» **WORK TASK**: Search the records for the word "hover" and copy every line in which it occurs.
Start of Block
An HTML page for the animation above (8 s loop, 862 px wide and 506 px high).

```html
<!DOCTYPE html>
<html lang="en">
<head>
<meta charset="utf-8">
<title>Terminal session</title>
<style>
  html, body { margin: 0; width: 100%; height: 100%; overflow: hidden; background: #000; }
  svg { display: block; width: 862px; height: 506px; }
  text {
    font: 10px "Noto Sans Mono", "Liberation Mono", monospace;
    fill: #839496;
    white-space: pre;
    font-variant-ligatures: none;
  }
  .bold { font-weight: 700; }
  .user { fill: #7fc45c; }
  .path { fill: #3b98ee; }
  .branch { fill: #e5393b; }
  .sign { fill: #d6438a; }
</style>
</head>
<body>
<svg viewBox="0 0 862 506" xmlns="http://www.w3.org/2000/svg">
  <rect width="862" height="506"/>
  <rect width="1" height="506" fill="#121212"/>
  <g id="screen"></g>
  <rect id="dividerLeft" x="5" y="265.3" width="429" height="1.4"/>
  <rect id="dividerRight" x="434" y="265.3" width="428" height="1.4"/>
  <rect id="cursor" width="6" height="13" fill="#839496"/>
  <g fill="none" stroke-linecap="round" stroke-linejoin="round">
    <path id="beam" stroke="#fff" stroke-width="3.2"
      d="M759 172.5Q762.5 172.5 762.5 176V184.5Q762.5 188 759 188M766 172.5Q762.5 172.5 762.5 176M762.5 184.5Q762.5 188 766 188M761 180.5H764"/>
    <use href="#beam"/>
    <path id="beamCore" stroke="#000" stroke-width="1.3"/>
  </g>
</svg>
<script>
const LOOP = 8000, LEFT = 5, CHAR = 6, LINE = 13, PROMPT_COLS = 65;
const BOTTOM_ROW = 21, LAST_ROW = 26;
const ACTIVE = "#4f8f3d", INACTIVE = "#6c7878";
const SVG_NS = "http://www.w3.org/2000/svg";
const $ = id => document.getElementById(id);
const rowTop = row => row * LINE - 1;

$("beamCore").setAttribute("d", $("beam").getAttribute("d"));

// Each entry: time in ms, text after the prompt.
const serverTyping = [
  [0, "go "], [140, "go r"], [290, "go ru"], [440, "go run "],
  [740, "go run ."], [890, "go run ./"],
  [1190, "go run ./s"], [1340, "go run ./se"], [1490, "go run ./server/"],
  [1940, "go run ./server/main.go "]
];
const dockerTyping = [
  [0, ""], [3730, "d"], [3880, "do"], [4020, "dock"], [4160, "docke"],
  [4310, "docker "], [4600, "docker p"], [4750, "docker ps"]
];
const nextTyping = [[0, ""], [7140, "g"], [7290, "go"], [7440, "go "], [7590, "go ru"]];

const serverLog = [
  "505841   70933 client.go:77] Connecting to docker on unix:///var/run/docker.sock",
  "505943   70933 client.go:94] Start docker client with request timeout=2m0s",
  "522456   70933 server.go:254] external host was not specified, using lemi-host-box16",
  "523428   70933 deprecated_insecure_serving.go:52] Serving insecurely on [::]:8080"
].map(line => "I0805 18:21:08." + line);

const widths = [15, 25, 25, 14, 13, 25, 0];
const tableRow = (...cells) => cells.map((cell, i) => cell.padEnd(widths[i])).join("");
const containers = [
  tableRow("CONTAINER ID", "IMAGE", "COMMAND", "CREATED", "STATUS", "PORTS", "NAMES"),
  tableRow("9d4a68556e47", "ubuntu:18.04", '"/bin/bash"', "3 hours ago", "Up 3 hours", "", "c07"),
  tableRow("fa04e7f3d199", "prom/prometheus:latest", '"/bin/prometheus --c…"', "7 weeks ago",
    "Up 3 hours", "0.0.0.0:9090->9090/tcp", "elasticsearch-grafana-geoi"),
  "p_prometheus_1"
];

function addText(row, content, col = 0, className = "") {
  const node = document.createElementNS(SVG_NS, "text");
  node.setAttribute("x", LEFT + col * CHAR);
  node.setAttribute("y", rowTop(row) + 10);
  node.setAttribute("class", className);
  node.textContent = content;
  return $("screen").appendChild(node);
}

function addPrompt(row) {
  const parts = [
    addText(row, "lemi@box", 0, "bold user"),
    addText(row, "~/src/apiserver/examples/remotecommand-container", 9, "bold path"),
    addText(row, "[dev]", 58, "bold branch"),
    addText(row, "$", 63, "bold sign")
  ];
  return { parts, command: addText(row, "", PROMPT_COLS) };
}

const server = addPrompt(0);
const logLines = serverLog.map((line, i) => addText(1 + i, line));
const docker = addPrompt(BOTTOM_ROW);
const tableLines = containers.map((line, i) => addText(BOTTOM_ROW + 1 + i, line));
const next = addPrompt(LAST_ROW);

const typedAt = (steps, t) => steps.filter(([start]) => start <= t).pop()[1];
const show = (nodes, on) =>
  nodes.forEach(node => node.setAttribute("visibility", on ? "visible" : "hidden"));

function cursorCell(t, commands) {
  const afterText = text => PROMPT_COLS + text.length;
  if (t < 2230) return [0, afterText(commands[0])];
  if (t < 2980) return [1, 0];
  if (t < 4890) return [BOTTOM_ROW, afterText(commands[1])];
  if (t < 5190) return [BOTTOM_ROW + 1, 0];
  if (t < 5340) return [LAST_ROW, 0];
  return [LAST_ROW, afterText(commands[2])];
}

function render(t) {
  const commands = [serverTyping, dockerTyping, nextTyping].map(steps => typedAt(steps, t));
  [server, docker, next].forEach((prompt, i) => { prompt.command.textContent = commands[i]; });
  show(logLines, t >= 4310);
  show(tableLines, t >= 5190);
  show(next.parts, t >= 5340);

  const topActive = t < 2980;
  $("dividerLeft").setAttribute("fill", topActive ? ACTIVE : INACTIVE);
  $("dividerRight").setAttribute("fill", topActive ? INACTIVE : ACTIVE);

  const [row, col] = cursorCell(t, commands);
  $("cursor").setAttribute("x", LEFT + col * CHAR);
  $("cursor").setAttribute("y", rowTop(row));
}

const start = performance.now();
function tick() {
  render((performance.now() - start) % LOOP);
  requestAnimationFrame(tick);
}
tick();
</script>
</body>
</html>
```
End of Block
Start of Block
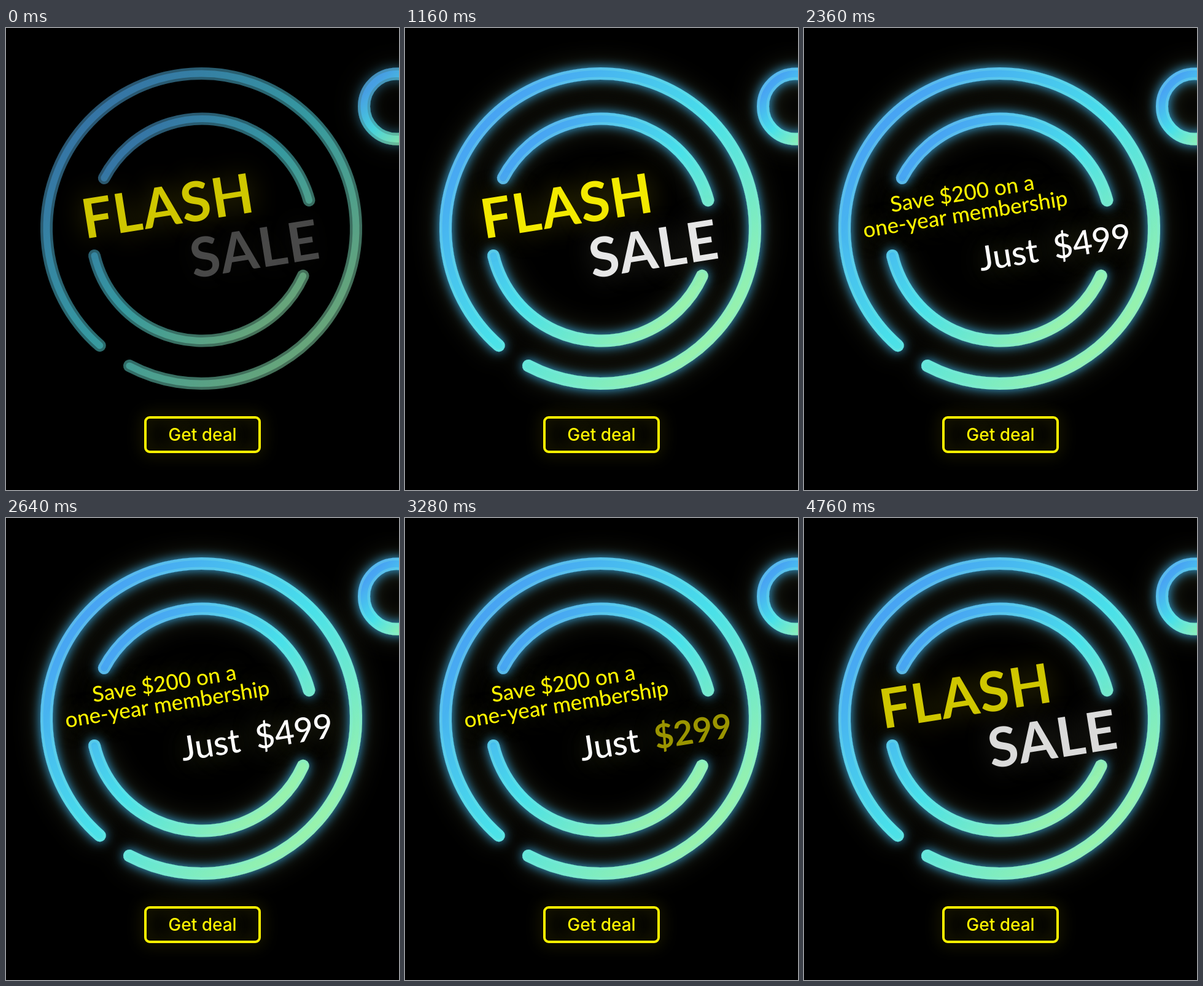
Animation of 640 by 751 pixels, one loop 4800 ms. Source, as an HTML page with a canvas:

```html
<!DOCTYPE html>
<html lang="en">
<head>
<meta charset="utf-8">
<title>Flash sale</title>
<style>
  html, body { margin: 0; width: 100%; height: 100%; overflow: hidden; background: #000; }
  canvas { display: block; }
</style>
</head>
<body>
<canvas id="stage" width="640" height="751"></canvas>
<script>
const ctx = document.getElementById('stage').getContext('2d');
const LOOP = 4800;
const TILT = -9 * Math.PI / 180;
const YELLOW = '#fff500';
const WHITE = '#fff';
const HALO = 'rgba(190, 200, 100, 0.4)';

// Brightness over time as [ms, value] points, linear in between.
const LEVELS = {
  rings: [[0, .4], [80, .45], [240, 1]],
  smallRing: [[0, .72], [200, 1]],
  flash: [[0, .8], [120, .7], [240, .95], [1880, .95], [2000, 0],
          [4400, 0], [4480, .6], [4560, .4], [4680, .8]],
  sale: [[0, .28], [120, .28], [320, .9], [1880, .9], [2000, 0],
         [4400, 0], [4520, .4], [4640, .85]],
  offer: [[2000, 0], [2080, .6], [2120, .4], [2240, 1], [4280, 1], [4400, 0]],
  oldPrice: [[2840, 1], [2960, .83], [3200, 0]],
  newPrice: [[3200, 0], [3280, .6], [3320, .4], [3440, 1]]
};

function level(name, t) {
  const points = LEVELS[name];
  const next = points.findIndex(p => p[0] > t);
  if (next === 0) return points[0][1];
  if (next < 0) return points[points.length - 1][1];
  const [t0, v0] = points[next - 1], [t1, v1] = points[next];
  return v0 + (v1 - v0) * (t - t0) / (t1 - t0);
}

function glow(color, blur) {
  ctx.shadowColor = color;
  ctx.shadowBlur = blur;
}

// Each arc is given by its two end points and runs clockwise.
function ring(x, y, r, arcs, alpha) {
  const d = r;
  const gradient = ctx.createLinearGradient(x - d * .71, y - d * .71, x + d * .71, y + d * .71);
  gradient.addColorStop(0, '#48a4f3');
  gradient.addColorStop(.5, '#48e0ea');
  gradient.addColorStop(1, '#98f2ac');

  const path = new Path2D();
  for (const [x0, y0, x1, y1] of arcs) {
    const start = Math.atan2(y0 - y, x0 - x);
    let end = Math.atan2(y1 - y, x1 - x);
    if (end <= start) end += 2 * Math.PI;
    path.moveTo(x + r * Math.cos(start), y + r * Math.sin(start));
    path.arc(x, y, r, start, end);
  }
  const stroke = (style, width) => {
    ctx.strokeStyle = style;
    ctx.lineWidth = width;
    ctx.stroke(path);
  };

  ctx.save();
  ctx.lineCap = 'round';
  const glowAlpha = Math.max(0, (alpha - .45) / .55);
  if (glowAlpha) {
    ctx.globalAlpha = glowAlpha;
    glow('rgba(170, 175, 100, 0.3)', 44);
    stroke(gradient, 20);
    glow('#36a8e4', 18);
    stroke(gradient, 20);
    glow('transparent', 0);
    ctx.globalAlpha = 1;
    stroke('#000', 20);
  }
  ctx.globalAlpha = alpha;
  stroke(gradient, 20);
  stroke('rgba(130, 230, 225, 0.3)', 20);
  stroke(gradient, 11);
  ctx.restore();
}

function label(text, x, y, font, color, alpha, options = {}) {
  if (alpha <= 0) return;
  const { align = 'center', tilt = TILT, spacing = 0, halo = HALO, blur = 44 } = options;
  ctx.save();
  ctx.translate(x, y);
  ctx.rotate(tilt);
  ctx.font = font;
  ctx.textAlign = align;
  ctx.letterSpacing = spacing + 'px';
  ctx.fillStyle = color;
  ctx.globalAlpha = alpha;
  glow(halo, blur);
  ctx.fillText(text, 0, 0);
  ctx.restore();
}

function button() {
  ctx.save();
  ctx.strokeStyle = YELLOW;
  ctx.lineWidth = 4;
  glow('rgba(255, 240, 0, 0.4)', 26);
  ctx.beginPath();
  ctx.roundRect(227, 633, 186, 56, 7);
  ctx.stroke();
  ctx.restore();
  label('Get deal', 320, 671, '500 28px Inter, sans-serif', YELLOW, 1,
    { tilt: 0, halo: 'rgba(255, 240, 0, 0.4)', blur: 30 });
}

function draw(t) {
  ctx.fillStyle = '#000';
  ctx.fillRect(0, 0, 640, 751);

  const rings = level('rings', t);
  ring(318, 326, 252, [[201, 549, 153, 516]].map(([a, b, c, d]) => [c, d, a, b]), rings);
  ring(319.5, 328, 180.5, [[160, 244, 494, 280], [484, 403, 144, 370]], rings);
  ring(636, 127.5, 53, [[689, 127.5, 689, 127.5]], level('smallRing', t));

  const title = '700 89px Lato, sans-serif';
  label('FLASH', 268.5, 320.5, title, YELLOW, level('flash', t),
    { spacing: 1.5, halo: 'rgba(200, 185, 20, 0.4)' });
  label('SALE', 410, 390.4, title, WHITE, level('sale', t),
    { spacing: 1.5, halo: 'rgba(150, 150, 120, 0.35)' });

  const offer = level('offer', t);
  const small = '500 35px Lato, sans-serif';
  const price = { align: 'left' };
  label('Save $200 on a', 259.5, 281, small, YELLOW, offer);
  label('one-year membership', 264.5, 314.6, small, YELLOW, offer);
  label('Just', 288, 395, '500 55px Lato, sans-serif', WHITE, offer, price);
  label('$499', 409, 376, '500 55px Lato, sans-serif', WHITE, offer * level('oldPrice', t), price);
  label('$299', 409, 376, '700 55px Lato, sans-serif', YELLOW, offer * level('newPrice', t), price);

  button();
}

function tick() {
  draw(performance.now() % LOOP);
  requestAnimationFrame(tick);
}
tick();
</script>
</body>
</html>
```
End of Block
Start of Block
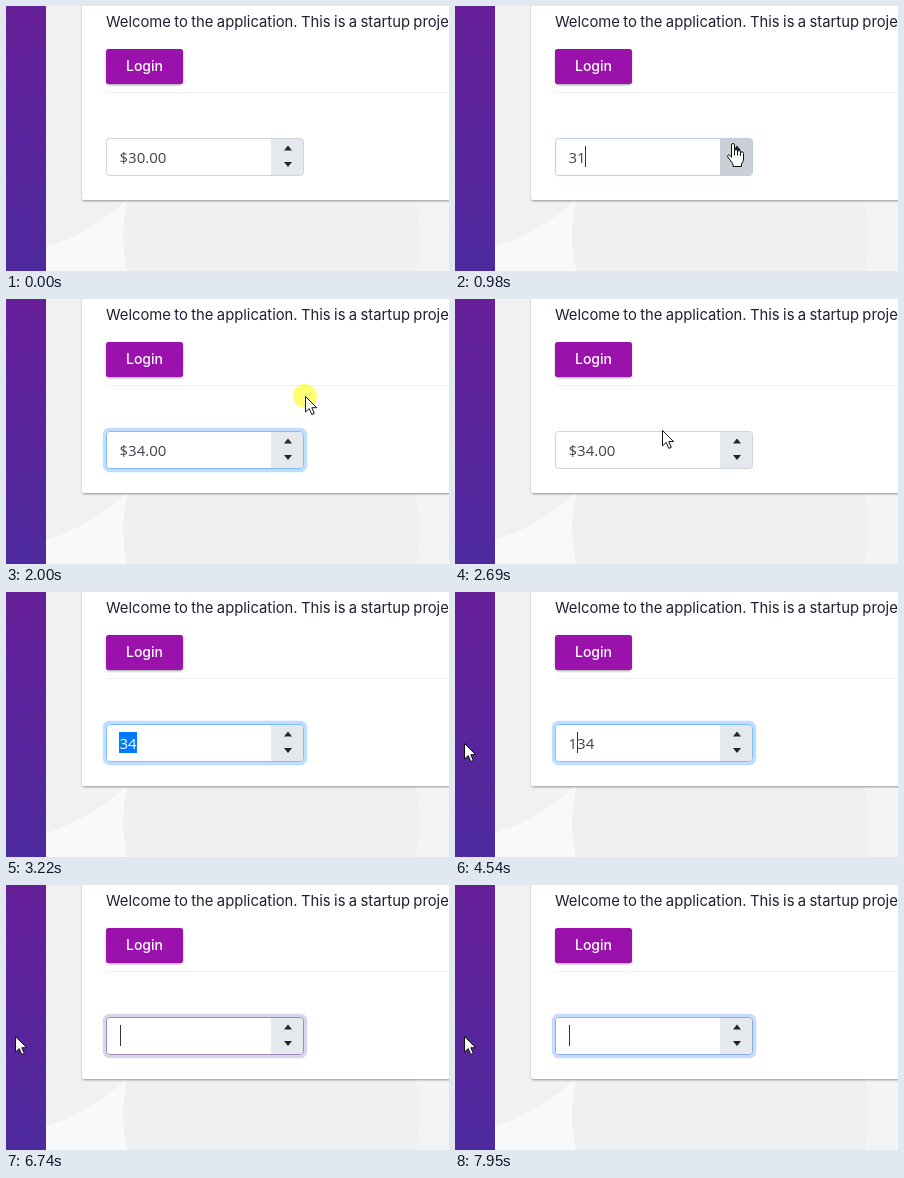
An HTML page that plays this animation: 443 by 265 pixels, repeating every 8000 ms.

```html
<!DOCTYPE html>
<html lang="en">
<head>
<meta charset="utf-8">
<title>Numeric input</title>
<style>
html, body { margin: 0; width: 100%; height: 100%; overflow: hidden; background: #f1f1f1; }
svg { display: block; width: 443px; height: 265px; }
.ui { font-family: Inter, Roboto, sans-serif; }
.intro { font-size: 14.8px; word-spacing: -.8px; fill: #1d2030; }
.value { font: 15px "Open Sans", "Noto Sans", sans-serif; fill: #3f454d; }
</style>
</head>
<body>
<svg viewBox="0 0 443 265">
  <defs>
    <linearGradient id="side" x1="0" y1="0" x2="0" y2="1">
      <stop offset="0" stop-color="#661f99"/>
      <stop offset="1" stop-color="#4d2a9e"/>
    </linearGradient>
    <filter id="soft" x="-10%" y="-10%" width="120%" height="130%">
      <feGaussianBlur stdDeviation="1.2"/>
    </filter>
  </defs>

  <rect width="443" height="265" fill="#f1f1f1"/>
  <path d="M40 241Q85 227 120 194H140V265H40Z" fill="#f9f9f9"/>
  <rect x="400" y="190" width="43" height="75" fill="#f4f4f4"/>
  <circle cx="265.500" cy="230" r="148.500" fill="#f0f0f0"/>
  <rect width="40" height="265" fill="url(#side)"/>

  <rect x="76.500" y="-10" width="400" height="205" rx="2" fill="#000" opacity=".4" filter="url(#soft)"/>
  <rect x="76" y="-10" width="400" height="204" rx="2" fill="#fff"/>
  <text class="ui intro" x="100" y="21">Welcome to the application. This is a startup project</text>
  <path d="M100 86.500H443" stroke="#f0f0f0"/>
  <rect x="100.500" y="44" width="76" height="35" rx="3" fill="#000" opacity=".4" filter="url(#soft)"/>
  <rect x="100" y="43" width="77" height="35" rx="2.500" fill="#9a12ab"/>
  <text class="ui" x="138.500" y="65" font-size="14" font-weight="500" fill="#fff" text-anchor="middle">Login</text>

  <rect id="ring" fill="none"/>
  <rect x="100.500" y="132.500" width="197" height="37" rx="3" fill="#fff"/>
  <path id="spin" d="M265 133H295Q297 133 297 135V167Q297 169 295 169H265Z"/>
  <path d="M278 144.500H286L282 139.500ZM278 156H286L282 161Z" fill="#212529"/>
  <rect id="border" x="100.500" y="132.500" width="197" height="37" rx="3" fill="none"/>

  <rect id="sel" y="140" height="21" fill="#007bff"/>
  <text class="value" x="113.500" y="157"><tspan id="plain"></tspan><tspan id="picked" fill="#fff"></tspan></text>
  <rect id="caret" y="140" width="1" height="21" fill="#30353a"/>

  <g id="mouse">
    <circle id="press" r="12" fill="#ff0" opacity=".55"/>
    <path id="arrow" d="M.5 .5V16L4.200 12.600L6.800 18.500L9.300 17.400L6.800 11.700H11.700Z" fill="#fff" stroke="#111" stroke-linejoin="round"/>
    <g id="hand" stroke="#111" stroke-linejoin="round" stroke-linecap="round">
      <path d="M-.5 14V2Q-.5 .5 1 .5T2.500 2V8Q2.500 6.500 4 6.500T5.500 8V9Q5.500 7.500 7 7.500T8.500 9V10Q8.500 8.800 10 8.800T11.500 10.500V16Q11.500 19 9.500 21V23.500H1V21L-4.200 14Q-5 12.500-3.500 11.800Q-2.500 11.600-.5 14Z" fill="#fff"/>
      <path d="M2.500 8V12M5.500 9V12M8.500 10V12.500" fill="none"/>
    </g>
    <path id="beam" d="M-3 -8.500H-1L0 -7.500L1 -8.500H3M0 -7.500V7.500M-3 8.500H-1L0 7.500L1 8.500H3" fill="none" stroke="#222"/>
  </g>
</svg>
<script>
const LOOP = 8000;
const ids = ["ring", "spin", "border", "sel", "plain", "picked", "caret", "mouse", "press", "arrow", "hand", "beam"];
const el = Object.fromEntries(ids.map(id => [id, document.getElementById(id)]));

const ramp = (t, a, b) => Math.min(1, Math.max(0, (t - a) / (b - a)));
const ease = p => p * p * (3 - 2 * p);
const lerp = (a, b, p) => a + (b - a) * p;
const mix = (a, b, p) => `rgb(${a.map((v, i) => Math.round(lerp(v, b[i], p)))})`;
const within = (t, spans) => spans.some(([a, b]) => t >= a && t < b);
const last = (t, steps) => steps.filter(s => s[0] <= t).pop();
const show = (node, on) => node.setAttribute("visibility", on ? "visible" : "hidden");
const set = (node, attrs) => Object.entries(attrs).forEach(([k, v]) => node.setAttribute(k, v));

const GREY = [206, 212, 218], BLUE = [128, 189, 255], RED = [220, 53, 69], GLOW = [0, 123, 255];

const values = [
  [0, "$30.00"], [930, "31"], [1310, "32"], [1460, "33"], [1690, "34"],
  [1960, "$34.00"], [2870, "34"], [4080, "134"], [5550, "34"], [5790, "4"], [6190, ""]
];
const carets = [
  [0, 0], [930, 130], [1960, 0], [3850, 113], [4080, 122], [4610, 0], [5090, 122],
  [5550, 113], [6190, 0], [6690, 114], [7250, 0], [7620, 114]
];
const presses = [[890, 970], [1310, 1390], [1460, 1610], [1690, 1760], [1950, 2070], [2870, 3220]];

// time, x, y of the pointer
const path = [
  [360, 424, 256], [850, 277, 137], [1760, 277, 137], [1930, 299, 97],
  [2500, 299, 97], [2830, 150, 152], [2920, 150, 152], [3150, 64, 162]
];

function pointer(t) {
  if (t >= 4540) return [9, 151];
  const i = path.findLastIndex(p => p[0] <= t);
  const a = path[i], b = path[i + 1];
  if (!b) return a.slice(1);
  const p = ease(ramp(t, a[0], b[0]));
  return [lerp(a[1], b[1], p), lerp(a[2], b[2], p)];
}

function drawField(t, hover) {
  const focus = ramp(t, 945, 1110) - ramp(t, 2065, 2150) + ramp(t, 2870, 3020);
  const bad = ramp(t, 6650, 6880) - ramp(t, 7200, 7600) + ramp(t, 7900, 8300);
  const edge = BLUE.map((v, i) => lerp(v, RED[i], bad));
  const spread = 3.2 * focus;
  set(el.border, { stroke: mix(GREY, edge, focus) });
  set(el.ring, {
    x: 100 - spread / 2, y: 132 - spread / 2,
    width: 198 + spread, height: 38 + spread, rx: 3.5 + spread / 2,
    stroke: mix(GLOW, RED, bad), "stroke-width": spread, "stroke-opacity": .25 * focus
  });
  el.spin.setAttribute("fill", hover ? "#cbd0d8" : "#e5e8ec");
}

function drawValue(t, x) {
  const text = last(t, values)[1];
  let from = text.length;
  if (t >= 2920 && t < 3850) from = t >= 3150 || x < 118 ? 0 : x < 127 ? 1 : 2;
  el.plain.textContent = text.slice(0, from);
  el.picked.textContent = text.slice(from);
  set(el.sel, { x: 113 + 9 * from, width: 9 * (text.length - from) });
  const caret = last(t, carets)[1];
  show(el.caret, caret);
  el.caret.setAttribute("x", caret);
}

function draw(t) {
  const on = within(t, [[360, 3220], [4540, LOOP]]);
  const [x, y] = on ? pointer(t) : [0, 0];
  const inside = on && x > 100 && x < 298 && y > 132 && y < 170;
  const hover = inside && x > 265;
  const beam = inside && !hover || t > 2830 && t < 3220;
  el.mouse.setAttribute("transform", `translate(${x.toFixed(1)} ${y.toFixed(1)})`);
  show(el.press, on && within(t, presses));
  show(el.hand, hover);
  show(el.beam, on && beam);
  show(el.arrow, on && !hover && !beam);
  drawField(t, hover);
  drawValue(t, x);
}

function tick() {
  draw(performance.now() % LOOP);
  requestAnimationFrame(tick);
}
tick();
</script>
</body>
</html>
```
End of Block
» **EXERCISE RESULT**:
function drawField(t, hover) {
  el.spin.setAttribute("fill", hover ? "#cbd0d8" : "#e5e8ec");
  const hover = inside && x > 265;
  const beam = inside && !hover || t > 2830 && t < 3220;
  show(el.hand, hover);
  show(el.arrow, on && !hover && !beam);
  drawField(t, hover);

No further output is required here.